-------- Material to process --------

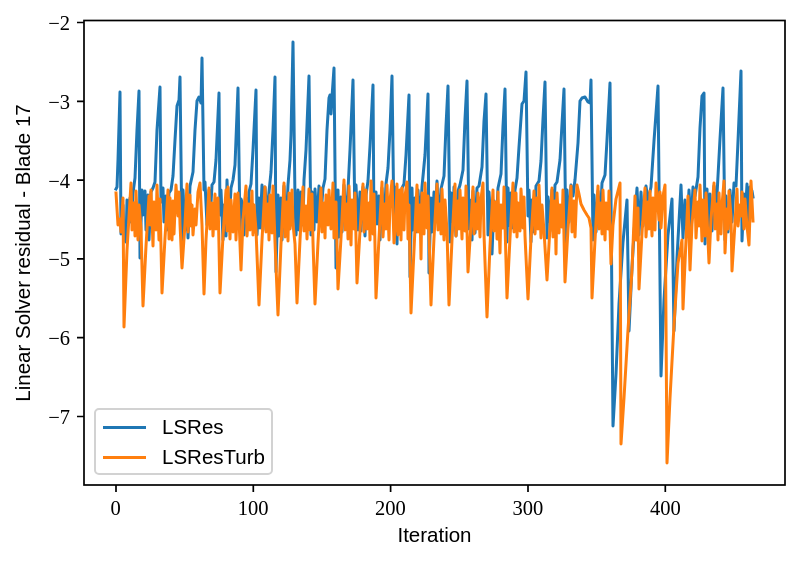
<!DOCTYPE html>
<html lang="en">
<head>
<meta charset="utf-8">
<title>Linear Solver residual - Blade 17</title>
<style>
:root {
  --paper: #ffffff;
  --ink: #000000;
  --series-main: #1f77b4;
  --series-turb: #ff7f0e;
  --legend-border: #d2d2d2;
  --label-font: "Liberation Sans", "TeX Gyre Heros Cn", sans-serif;
  --number-font: "Liberation Serif", "Noto Serif", serif;
}
* { box-sizing: border-box; margin: 0; padding: 0; }
html, body { width: 801px; height: 562px; overflow: hidden; background: var(--paper); }
.chart { position: relative; width: 801px; height: 562px; color: var(--ink); font-family: var(--label-font); overflow: hidden; }
.plot { position: absolute; inset: 0; width: 801px; height: 562px; }
.line { fill: none; stroke-width: 3; stroke-linejoin: round; stroke-linecap: square; }
.main { stroke: var(--series-main); }
.turb { stroke: var(--series-turb); }
.axes { fill: none; stroke: var(--ink); stroke-width: 1.7; }
.ticks { font-family: var(--number-font); font-size: 20.5px; line-height: 24px; list-style: none; }
.y-ticks { position: absolute; left: 20px; top: 11px; width: 50px; height: 418px; display: flex; flex-direction: column; justify-content: space-between; text-align: right; }
.x-ticks { position: absolute; left: 47px; top: 496px; display: grid; grid-template-columns: repeat(5, 137.4px); text-align: center; }
.axis-title { position: absolute; font-size: 20.5px; line-height: 24px; white-space: nowrap; text-align: center; }
.x-title { left: 84px; top: 523px; width: 701px; }
.y-title { left: -142px; top: 241px; width: 330px; transform: rotate(-90deg); }
.legend { position: absolute; left: 94px; top: 408px; width: 179px; height: 67px; padding: 2px 7px; display: grid; grid-template-rows: 30px 30px; background: rgba(255, 255, 255, .8); border: 2px solid var(--legend-border); border-radius: 5px; list-style: none; font-size: 20.5px; }
.legend li { display: flex; align-items: center; gap: 16px; white-space: nowrap; }
.key { width: 43px; height: 3px; flex: none; }
.key-main { background: var(--series-main); }
.key-turb { background: var(--series-turb); }
</style>
</head>
<body>
<main class="chart">
  <svg class="plot" viewBox="0 0 801 562" role="img" aria-label="Line chart of LSRes and LSResTurb by iteration">
    <polyline class="line main" points="116,189 117,187 118,160 120,92 121,234 123,205 124,240 126,242 127,200 128,225 130,198 131,222 133,193 135,178 137,130 139,91 140,258 142,190 143,215 145,191 146,230 148,195 149,240 151,192 153,188 155,182 157,130 160,87 161,202 163,188 164,222 166,196 167,230 169,193 171,190 173,176 175,140 177,106 179,100 180,77 182,240 183,190 185,230 187,200 188,238 190,186 193,172 195,130 197,101 199,97 201,103 202,58 204,190 205,182 207,225 209,190 210,222 212,185 214,182 216,160 219,93 220,215 221,190 223,240 224,205 226,236 227,180 229,228 231,188 233,180 235,165 238,88 240,232 241,199 243,205 244,235 246,198 248,222 249,192 251,184 253,150 256,90 257,235 259,198 260,228 262,185 263,230 265,187 267,215 269,192 271,172 273,130 275,77 276,272 278,195 279,236 281,198 282,240 284,186 286,230 288,185 290,160 291,135 293,42 295,200 296,235 298,190 299,230 301,192 303,225 304,180 306,150 309,76 311,235 312,192 314,230 315,189 317,222 319,186 321,215 323,188 325,179 327,130 329,98 330,95 331,114 332,97 334,68 336,268 338,190 339,237 341,197 342,232 344,185 346,222 348,190 350,150 353,80 355,226 356,185 358,230 360,192 361,231 363,187 365,236 366,195 368,181 370,146 373,85 374,232 376,192 377,224 379,196 380,240 382,188 384,226 386,184 388,168 390,130 392,76 394,226 395,187 397,244 398,193 400,233 402,188 404,184 406,155 409,95 410,277 412,188 413,230 415,198 416,232 418,190 420,220 422,187 425,155 428,94 429,273 431,198 432,232 434,192 435,218 437,181 439,226 441,189 444,176 446,126 448,86 450,242 451,193 453,222 454,187 456,236 458,191 460,185 463,170 465,119 467,81 469,229 470,200 472,240 473,191 475,233 477,188 479,186 482,167 484,121 486,94 488,235 489,192 491,226 492,254 494,201 496,230 498,188 501,174 503,126 505,89 507,242 508,188 510,226 511,193 513,228 515,190 517,178 519,147 522,104 524,101 526,72 528,216 529,190 531,242 532,200 534,232 536,186 539,181 541,161 543,119 545,82 547,238 548,197 550,222 552,190 553,231 555,185 557,182 560,160 562,124 564,89 566,248 567,190 569,222 571,185 573,196 575,180 578,143 580,101 582,98 585,97 588,102 590,103 591,80 593,240 594,195 596,232 598,191 600,226 602,183 605,175 607,140 610,83 613,426 616,374 619,304 623,242 627,200 629,331 632,267 635,218 637,188 639,235 641,192 643,226 646,186 648,201 651,187 654,141 658,86 661,376 664,300 668,235 672,199 674,331 677,258 681,185 683,238 685,200 687,230 689,190 691,226 693,187 695,196 698,177 700,128 702,96 704,93 705,244 707,189 708,236 710,194 712,231 714,186 716,214 718,176 720,139 723,88 725,240 726,196 728,232 730,190 732,222 734,183 736,186 738,141 741,71 742,241 744,194 745,222 747,184 748,222 750,187 752,191 753,197"/>
    <polyline class="line turb" points="116,193 118,225 120,219 121,232 123,198 124,327 127,250 131,183 132,230 134,203 135,236 136,191 138,240 139,205 141,228 143,306 146,246 149,196 150,225 151,190 153,246 154,202 156,230 157,185 159,240 160,199 162,293 165,238 168,190 169,239 170,198 172,240 173,201 174,234 176,185 178,216 179,192 180,224 182,268 185,224 187,184 188,232 190,195 191,226 192,205 193,235 195,209 196,225 198,192 200,183 202,225 204,294 206,240 209,188 210,229 212,203 213,236 215,194 216,229 218,198 220,293 223,236 226,190 227,231 228,187 230,239 231,200 233,232 235,194 236,240 238,193 241,270 243,220 246,186 247,236 249,204 250,230 252,191 253,235 254,205 256,230 259,305 262,240 265,187 266,232 268,204 269,240 270,195 272,233 273,186 275,242 278,315 281,244 284,183 285,237 287,202 288,241 289,193 290,229 292,190 293,224 295,244 297,303 300,240 303,187 304,231 306,206 307,239 309,189 310,230 312,194 313,242 315,304 318,243 321,188 322,232 324,203 325,238 326,195 328,225 329,190 331,229 333,183 334,238 336,202 338,289 341,238 344,180 345,230 347,204 348,239 349,186 351,245 352,200 354,229 355,193 357,283 360,231 363,184 364,232 366,190 367,229 369,203 370,240 371,181 373,234 374,194 376,298 379,238 382,182 383,237 385,204 386,229 387,185 389,240 390,201 392,181 394,243 396,218 397,184 398,235 400,190 401,240 402,188 404,230 405,196 407,182 408,239 409,205 411,313 414,250 417,185 418,232 420,205 421,259 422,193 424,234 425,183 427,228 428,196 431,305 434,238 437,184 438,230 440,204 441,234 442,189 444,240 445,200 447,231 449,305 452,240 455,184 456,236 458,201 459,229 460,190 462,239 463,198 465,231 466,186 468,272 471,224 473,187 474,234 476,204 477,229 478,193 480,237 481,199 483,183 484,234 487,317 490,246 493,190 494,231 496,202 497,239 498,192 500,253 501,205 503,228 504,187 507,298 510,238 513,183 514,232 516,193 517,237 518,203 520,231 521,189 523,228 524,197 525,236 528,299 531,238 534,191 535,234 537,198 538,229 539,185 541,238 542,205 544,231 547,280 550,227 552,188 553,237 555,201 556,254 557,193 559,233 560,205 562,227 563,190 565,282 568,229 571,186 572,232 574,201 575,237 577,185 579,194 581,204 584,210 587,215 589,218 591,228 592,298 595,240 598,186 599,229 601,203 602,234 603,190 605,240 606,203 608,229 609,191 611,264 613,225 616,199 620,183 621,444 624,398 628,330 632,270 635,196 636,240 638,208 639,289 642,233 645,188 646,237 648,202 649,229 650,191 652,236 653,198 655,230 656,183 658,206 659,220 660,192 661,228 663,196 665,185 667,463 670,398 674,325 678,263 682,240 683,309 686,240 688,196 690,270 692,224 695,190 696,238 698,202 699,226 700,185 702,241 703,200 705,236 706,193 709,263 711,219 714,183 715,229 717,204 718,240 719,193 721,234 722,205 724,181 725,253 727,209 728,229 729,191 731,216 732,271 735,223 737,189 738,226 740,205 741,216 742,192 744,229 745,199 747,226 749,245 751,181 753,221"/>
    <rect class="axes" x="84" y="20.5" width="701" height="464.5"/>
    <path class="axes" d="M77 22.5h7M77 101.3h7M77 180.1h7M77 258.9h7M77 337.7h7M77 416.5h7M116 485v7M253.3 485v7M390.6 485v7M528 485v7M665.3 485v7"/>
  </svg>
  <ul class="ticks y-ticks">
    <li>−2</li><li>−3</li><li>−4</li><li>−5</li><li>−6</li><li>−7</li>
  </ul>
  <ul class="ticks x-ticks">
    <li>0</li><li>100</li><li>200</li><li>300</li><li>400</li>
  </ul>
  <p class="axis-title x-title">Iteration</p>
  <p class="axis-title y-title">Linear Solver residual - Blade 17</p>
  <ul class="legend">
    <li><span class="key key-main"></span>LSRes</li>
    <li><span class="key key-turb"></span>LSResTurb</li>
  </ul>
</main>
</body>
</html>
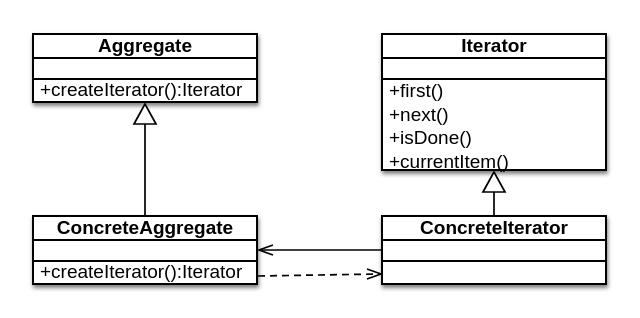
<!DOCTYPE html>
<html lang="en">
<head>
<meta charset="utf-8">
<title>Iterator pattern class diagram</title>
<style>
:root { --paper: #fff; --ink: #000; --shadow: rgba(0, 0, 0, .5); }
* { box-sizing: border-box; margin: 0; padding: 0; }
html, body { width: 640px; height: 318px; overflow: hidden; background: var(--paper); }
.diagram {
  position: relative; width: 640px; height: 318px; overflow: hidden;
  color: var(--ink); font: 19px/23.6px "Liberation Sans", Arial, sans-serif;
}
.class {
  position: absolute; width: 226px; height: 70px;
  display: grid; grid-template-rows: 22px 23px 1fr;
  border: 2px solid var(--ink); background: var(--paper);
  box-shadow: 1px 3px 4px var(--shadow);
}
.aggregate { left: 32px; top: 33px; }
.iterator { left: 381px; top: 33px; height: 138px; }
.concrete-aggregate { left: 32px; top: 215px; }
.concrete-iterator { left: 381px; top: 215px; }
.name { font-size: 19px; font-weight: 700; line-height: 21px; text-align: center; white-space: nowrap; }
.attributes { border: solid var(--ink); border-width: 2px 0; }
.operations { list-style: none; padding-left: 6px; white-space: nowrap; }
.operations li { height: 23.6px; }
.aggregate .operations, .concrete-aggregate .operations { line-height: 20px; }
.iterator .operations { line-height: 21px; }
.relations { position: absolute; inset: 0; fill: none; stroke: var(--ink); stroke-width: 1.7; }
.triangle { fill: var(--paper); }
</style>
</head>
<body>
<main class="diagram">
  <section class="class aggregate">
    <h2 class="name">Aggregate</h2>
    <div class="attributes"></div>
    <ul class="operations"><li>+createIterator():Iterator</li></ul>
  </section>
  <section class="class iterator">
    <h2 class="name">Iterator</h2>
    <div class="attributes"></div>
    <ul class="operations">
      <li>+first()</li>
      <li>+next()</li>
      <li>+isDone()</li>
      <li>+currentItem()</li>
    </ul>
  </section>
  <section class="class concrete-aggregate">
    <h2 class="name">ConcreteAggregate</h2>
    <div class="attributes"></div>
    <ul class="operations"><li>+createIterator():Iterator</li></ul>
  </section>
  <section class="class concrete-iterator">
    <h2 class="name">ConcreteIterator</h2>
    <div class="attributes"></div>
    <div class="operations"></div>
  </section>
  <svg class="relations" width="640" height="318" viewBox="0 0 640 318" aria-hidden="true">
    <g class="inheritance">
      <line x1="145" y1="124" x2="145" y2="215"/>
      <polygon class="triangle" points="145,104 134,124 156,124"/>
      <line x1="494" y1="192" x2="494" y2="215"/>
      <polygon class="triangle" points="494,172 483,192 505,192"/>
    </g>
    <g class="association">
      <line x1="259" y1="250" x2="381" y2="250"/>
      <polyline points="273,245 259,250 273,255"/>
    </g>
    <g class="dependency">
      <line x1="258" y1="276" x2="380" y2="274" stroke-dasharray="7 5"/>
      <polyline points="367,269 381,274 367,279"/>
    </g>
  </svg>
</main>
</body>
</html>
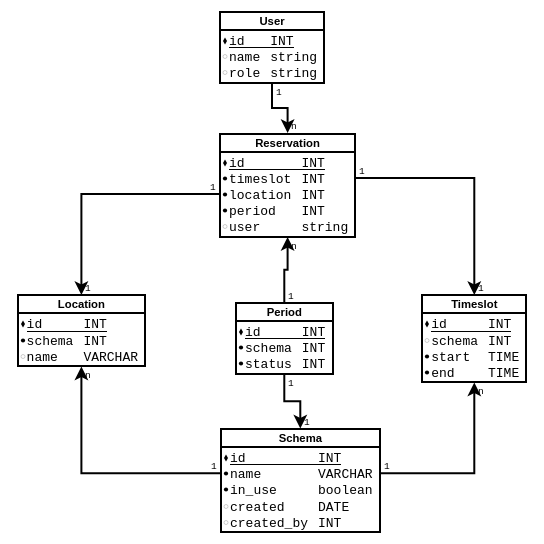
<!DOCTYPE html>
<html lang="en">
<head>
<meta charset="utf-8">
<title>Reservation database schema</title>
<style>
:root {
  --paper: #fff;
  --ink: #000;
  --optional: #b8b8b8;
}
* { box-sizing: border-box; margin: 0; padding: 0; }
html, body { width: 544px; height: 544px; overflow: hidden; background: var(--paper); }
.diagram { position: relative; width: 544px; height: 544px; overflow: hidden; color: var(--ink); }
.symbols { position: absolute; width: 0; height: 0; }
.relations { position: absolute; inset: 0; }
.relations .line { fill: none; stroke: var(--ink); stroke-width: 2; }
.relations .head { fill: var(--ink); }
.relations text { font: 9.5px "Liberation Mono", monospace; fill: var(--ink); }

.entity {
  position: absolute;
  border: 2px solid var(--ink);
  background: var(--paper);
}
.entity h2 {
  height: 18px;
  border-bottom: 2px solid var(--ink);
  font: bold 11.3px/17px "Liberation Sans", Arial, sans-serif;
  text-align: center;
}
.entity ul { list-style: none; padding-top: 3px; }
.entity li {
  display: flex;
  height: 16.2px;
  font: 13px/16.2px "Liberation Mono", monospace;
  white-space: nowrap;
}
.marker { flex: none; width: 8px; height: 13px; }
.field { position: relative; display: flex; }
.field b { font-weight: normal; width: calc(var(--chars) * 1ch + 10px); }
.key .field::after {
  content: "";
  position: absolute;
  left: 0; right: 0; bottom: 2px;
  height: 1px;
  background: var(--ink);
}

.user { left: 219px; top: 11px; width: 106px; height: 73px; --chars: 4; }
.reservation { left: 219px; top: 132.5px; width: 137px; height: 105px; --chars: 8; }
.location { left: 16.6px; top: 294.4px; width: 129.6px; height: 72.6px; --chars: 6; }
.period { left: 235px; top: 302px; width: 98.5px; height: 72.6px; --chars: 6; }
.timeslot { left: 421.2px; top: 294.4px; width: 106.2px; height: 88.8px; --chars: 6; }
.schema { left: 220px; top: 428px; width: 160.6px; height: 105px; --chars: 10; }
</style>
</head>
<body>
<main class="diagram">
  <svg class="symbols" aria-hidden="true">
    <defs>
      <symbol id="key" viewBox="0 0 8 13"><polygon points="4,3.5 6,7 4,10.5 2,7" fill="var(--ink)"/></symbol>
      <symbol id="required" viewBox="0 0 8 13"><circle cx="4" cy="6.5" r="2.1" fill="var(--ink)"/></symbol>
      <symbol id="optional" viewBox="0 0 8 13"><circle cx="4" cy="6.5" r="2" fill="none" stroke="var(--optional)" stroke-width="0.7"/></symbol>
    </defs>
  </svg>

  <section class="entity user">
    <h2>User</h2>
    <ul>
      <li class="key"><svg class="marker"><use href="#key"/></svg><span class="field"><b>id</b><i style="font-style:normal">INT</i></span></li>
      <li><svg class="marker"><use href="#optional"/></svg><span class="field"><b>name</b>string</span></li>
      <li><svg class="marker"><use href="#optional"/></svg><span class="field"><b>role</b>string</span></li>
    </ul>
  </section>

  <section class="entity reservation">
    <h2>Reservation</h2>
    <ul>
      <li class="key"><svg class="marker"><use href="#key"/></svg><span class="field"><b>id</b>INT</span></li>
      <li><svg class="marker"><use href="#required"/></svg><span class="field"><b>timeslot</b>INT</span></li>
      <li><svg class="marker"><use href="#required"/></svg><span class="field"><b>location</b>INT</span></li>
      <li><svg class="marker"><use href="#required"/></svg><span class="field"><b>period</b>INT</span></li>
      <li><svg class="marker"><use href="#optional"/></svg><span class="field"><b>user</b>string</span></li>
    </ul>
  </section>

  <section class="entity location">
    <h2>Location</h2>
    <ul>
      <li class="key"><svg class="marker"><use href="#key"/></svg><span class="field"><b>id</b>INT</span></li>
      <li><svg class="marker"><use href="#required"/></svg><span class="field"><b>schema</b>INT</span></li>
      <li><svg class="marker"><use href="#optional"/></svg><span class="field"><b>name</b>VARCHAR</span></li>
    </ul>
  </section>

  <section class="entity period">
    <h2>Period</h2>
    <ul>
      <li class="key"><svg class="marker"><use href="#key"/></svg><span class="field"><b>id</b>INT</span></li>
      <li><svg class="marker"><use href="#required"/></svg><span class="field"><b>schema</b>INT</span></li>
      <li><svg class="marker"><use href="#required"/></svg><span class="field"><b>status</b>INT</span></li>
    </ul>
  </section>

  <section class="entity timeslot">
    <h2>Timeslot</h2>
    <ul>
      <li class="key"><svg class="marker"><use href="#key"/></svg><span class="field"><b>id</b>INT</span></li>
      <li><svg class="marker"><use href="#optional"/></svg><span class="field"><b>schema</b>INT</span></li>
      <li><svg class="marker"><use href="#required"/></svg><span class="field"><b>start</b>TIME</span></li>
      <li><svg class="marker"><use href="#required"/></svg><span class="field"><b>end</b>TIME</span></li>
    </ul>
  </section>

  <section class="entity schema">
    <h2>Schema</h2>
    <ul>
      <li class="key"><svg class="marker"><use href="#key"/></svg><span class="field"><b>id</b>INT</span></li>
      <li><svg class="marker"><use href="#required"/></svg><span class="field"><b>name</b>VARCHAR</span></li>
      <li><svg class="marker"><use href="#required"/></svg><span class="field"><b>in_use</b>boolean</span></li>
      <li><svg class="marker"><use href="#optional"/></svg><span class="field"><b>created</b>DATE</span></li>
      <li><svg class="marker"><use href="#optional"/></svg><span class="field"><b>created_by</b>INT</span></li>
    </ul>
  </section>

  <svg class="relations" width="544" height="544" viewBox="0 0 544 544" role="img" aria-label="Relations between the tables">
    <defs>
      <polygon id="arrow-down" points="0,0 -7,-14 0,-10.5 7,-14"/>
      <polygon id="arrow-up" points="0,0 -7,14 0,10.5 7,14"/>
    </defs>
    <g class="line">
      <path d="M272 83V108H287.6V123"/>
      <path d="M220 194H81.4V285"/>
      <path d="M355 178H474.3V285"/>
      <path d="M284.3 303V269.7H287.6V247"/>
      <path d="M284.3 374V401.3H300.3V418"/>
      <path d="M221 473.3H81.4V376"/>
      <path d="M380 473.3H474.3V392"/>
    </g>
    <g class="head">
      <use href="#arrow-down" x="287.6" y="133"/>
      <use href="#arrow-down" x="81.4" y="295"/>
      <use href="#arrow-down" x="474.3" y="295"/>
      <use href="#arrow-up" x="287.6" y="237"/>
      <use href="#arrow-down" x="300.3" y="428.5"/>
      <use href="#arrow-up" x="81.4" y="366.5"/>
      <use href="#arrow-up" x="474.3" y="382.5"/>
    </g>
    <g class="cardinality">
      <text x="276" y="95">1</text><text x="291" y="129">n</text>
      <text x="210" y="190">1</text><text x="85" y="291">1</text>
      <text x="359" y="174">1</text><text x="478" y="291">1</text>
      <text x="288" y="299">1</text><text x="291" y="249">n</text>
      <text x="288" y="386">1</text><text x="304" y="425">1</text>
      <text x="211" y="469">1</text><text x="85" y="378">n</text>
      <text x="384" y="469">1</text><text x="478" y="394">n</text>
    </g>
  </svg>
</main>
</body>
</html>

--------

Your answer should be the lines from the first record down to the line containing "562px; overflow: hidden;", restated exactly, with no pictures.

<!DOCTYPE html>
<html lang="en">
<head>
<meta charset="utf-8">
<title>Linear Solver residual - Blade 17</title>
<style>
:root {
  --paper: #ffffff;
  --ink: #000000;
  --series-main: #1f77b4;
  --series-turb: #ff7f0e;
  --legend-border: #d2d2d2;
  --label-font: "Liberation Sans", "TeX Gyre Heros Cn", sans-serif;
  --number-font: "Liberation Serif", "Noto Serif", serif;
}
* { box-sizing: border-box; margin: 0; padding: 0; }
html, body { width: 801px; height: 562px; overflow: hidden; background: var(--paper); }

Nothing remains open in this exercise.